The worst argument ever for Brexit: Iain Duncan Smith’s championing of the poor and vulnerable could be rallying cry.
After he resigned as Conservative leader in 2003, Iain Duncan Smith found a new purpose in his quest for social justice. That cause inspired him to co-found the Centre for Social Justice and brought him back to frontline politics, despite his bruising experience in the leader’s chair. Ultimately, it also led him to resign from the government on Friday, as his frustration at what he saw as endless obstruction from the Treasury boiled over.
The government itself sought through the renegotiation to regain power over who can claim welfare in the UK. The two central requests were set out in the Conservative manifesto – that benefits should not be paid for those children whose parents work here but who do not themselves live in this country, and that new arrivals should work for four years before they become eligible to access the welfare system.
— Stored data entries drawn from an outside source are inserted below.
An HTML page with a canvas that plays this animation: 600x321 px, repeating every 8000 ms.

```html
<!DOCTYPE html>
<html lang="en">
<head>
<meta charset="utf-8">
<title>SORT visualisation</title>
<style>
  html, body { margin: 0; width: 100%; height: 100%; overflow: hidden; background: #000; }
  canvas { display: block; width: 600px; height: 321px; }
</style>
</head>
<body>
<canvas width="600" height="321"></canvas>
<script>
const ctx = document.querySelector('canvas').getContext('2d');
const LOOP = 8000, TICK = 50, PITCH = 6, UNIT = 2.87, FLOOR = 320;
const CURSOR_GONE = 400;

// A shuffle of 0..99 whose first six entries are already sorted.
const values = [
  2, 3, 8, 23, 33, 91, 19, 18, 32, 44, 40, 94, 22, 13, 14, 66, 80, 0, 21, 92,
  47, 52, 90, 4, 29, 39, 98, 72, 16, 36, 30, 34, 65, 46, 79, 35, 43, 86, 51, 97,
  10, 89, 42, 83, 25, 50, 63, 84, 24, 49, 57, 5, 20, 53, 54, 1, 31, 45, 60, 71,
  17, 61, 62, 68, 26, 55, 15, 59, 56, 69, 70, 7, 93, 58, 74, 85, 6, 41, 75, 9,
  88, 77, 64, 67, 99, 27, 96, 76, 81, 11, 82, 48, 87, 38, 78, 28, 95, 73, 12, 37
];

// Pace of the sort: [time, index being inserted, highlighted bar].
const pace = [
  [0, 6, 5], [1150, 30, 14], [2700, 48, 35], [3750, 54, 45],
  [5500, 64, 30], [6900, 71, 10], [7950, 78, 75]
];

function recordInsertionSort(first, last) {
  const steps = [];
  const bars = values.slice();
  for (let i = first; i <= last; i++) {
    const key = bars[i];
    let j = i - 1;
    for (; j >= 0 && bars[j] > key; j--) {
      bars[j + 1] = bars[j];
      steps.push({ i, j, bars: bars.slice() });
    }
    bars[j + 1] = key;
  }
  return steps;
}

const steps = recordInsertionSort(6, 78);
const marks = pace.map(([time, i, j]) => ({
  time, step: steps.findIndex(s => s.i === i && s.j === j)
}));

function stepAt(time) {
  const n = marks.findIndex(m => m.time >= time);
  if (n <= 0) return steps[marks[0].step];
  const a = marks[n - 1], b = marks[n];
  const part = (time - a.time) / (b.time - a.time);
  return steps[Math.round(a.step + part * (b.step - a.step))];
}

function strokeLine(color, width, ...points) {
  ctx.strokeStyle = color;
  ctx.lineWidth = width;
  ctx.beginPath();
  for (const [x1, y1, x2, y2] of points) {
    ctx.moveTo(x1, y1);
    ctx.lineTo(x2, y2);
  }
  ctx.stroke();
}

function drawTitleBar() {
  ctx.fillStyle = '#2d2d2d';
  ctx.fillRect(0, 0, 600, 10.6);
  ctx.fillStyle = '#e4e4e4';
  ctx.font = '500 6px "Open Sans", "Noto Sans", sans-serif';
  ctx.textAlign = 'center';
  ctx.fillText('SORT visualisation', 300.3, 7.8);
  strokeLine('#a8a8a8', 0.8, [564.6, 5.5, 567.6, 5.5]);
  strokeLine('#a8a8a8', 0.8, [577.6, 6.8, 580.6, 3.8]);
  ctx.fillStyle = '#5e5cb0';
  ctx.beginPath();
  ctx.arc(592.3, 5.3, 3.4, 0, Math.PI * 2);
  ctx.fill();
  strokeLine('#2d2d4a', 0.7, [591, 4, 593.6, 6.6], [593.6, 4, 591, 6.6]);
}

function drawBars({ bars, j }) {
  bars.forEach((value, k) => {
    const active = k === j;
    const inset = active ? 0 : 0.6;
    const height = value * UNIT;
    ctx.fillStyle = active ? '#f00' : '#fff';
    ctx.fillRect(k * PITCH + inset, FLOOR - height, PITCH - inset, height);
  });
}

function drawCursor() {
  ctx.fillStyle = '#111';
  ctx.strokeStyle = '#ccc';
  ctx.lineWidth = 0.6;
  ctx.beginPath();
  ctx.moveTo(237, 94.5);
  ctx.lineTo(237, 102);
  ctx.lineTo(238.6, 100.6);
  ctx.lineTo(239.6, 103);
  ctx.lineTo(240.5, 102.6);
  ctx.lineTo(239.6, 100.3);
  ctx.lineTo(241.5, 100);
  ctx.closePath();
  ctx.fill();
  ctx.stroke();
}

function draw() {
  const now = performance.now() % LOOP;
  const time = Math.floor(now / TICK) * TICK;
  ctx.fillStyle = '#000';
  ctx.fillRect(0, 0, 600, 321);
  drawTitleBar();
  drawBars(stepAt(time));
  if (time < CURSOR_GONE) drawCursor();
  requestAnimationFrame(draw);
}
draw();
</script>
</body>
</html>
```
These were modest and popular demands, endorsed in a general election, but the EU still rejected them, watering down each so heavily that the process more closely resembled policy homeopathy than a renegotiation.
That failure sent a clear message about the reality of EU membership – we have lost the right to define the rules of our own welfare state, and have thus lost the ability to manage its costs or focus its resources as we wish.
Whatever your preference might be regarding the size and nature of the welfare system, it is hard to argue that the voters who fund it and use it should not have democratic control of its terms and scope. During the renegotiation, Duncan Smith identified the four-year waiting period before migrant workers could access benefits as “crucial”, and with good reason. With a stubbornly large deficit, there is no unlimited source of money for the welfare state; therefore, the greater the number of people who have the right to claim benefits, the less money there can be for each recipient. If one argues, as he does, that a permanent improvement in the lives of those in the greatest need requires the allocation of sizeable up-front resources, then allowing unlimited access to in-work benefits for EU migrants reduces the opportunity to deliver a new life for those in the direst need.
Cuts benefits for migrant workers to defend the poor and vulnerable!
It would be good to state that the Stand up to Racism demonstration over the weekend took up this issue and denounced this xenophobic attempt to raise hatred against migrant workers.
Instead they, the supporters of “Immigrants are Welcome Here” got this from this man (the one on the left…).
Galloway with new best friend before Stand up to Racism Rally.
Galloway at said Rally.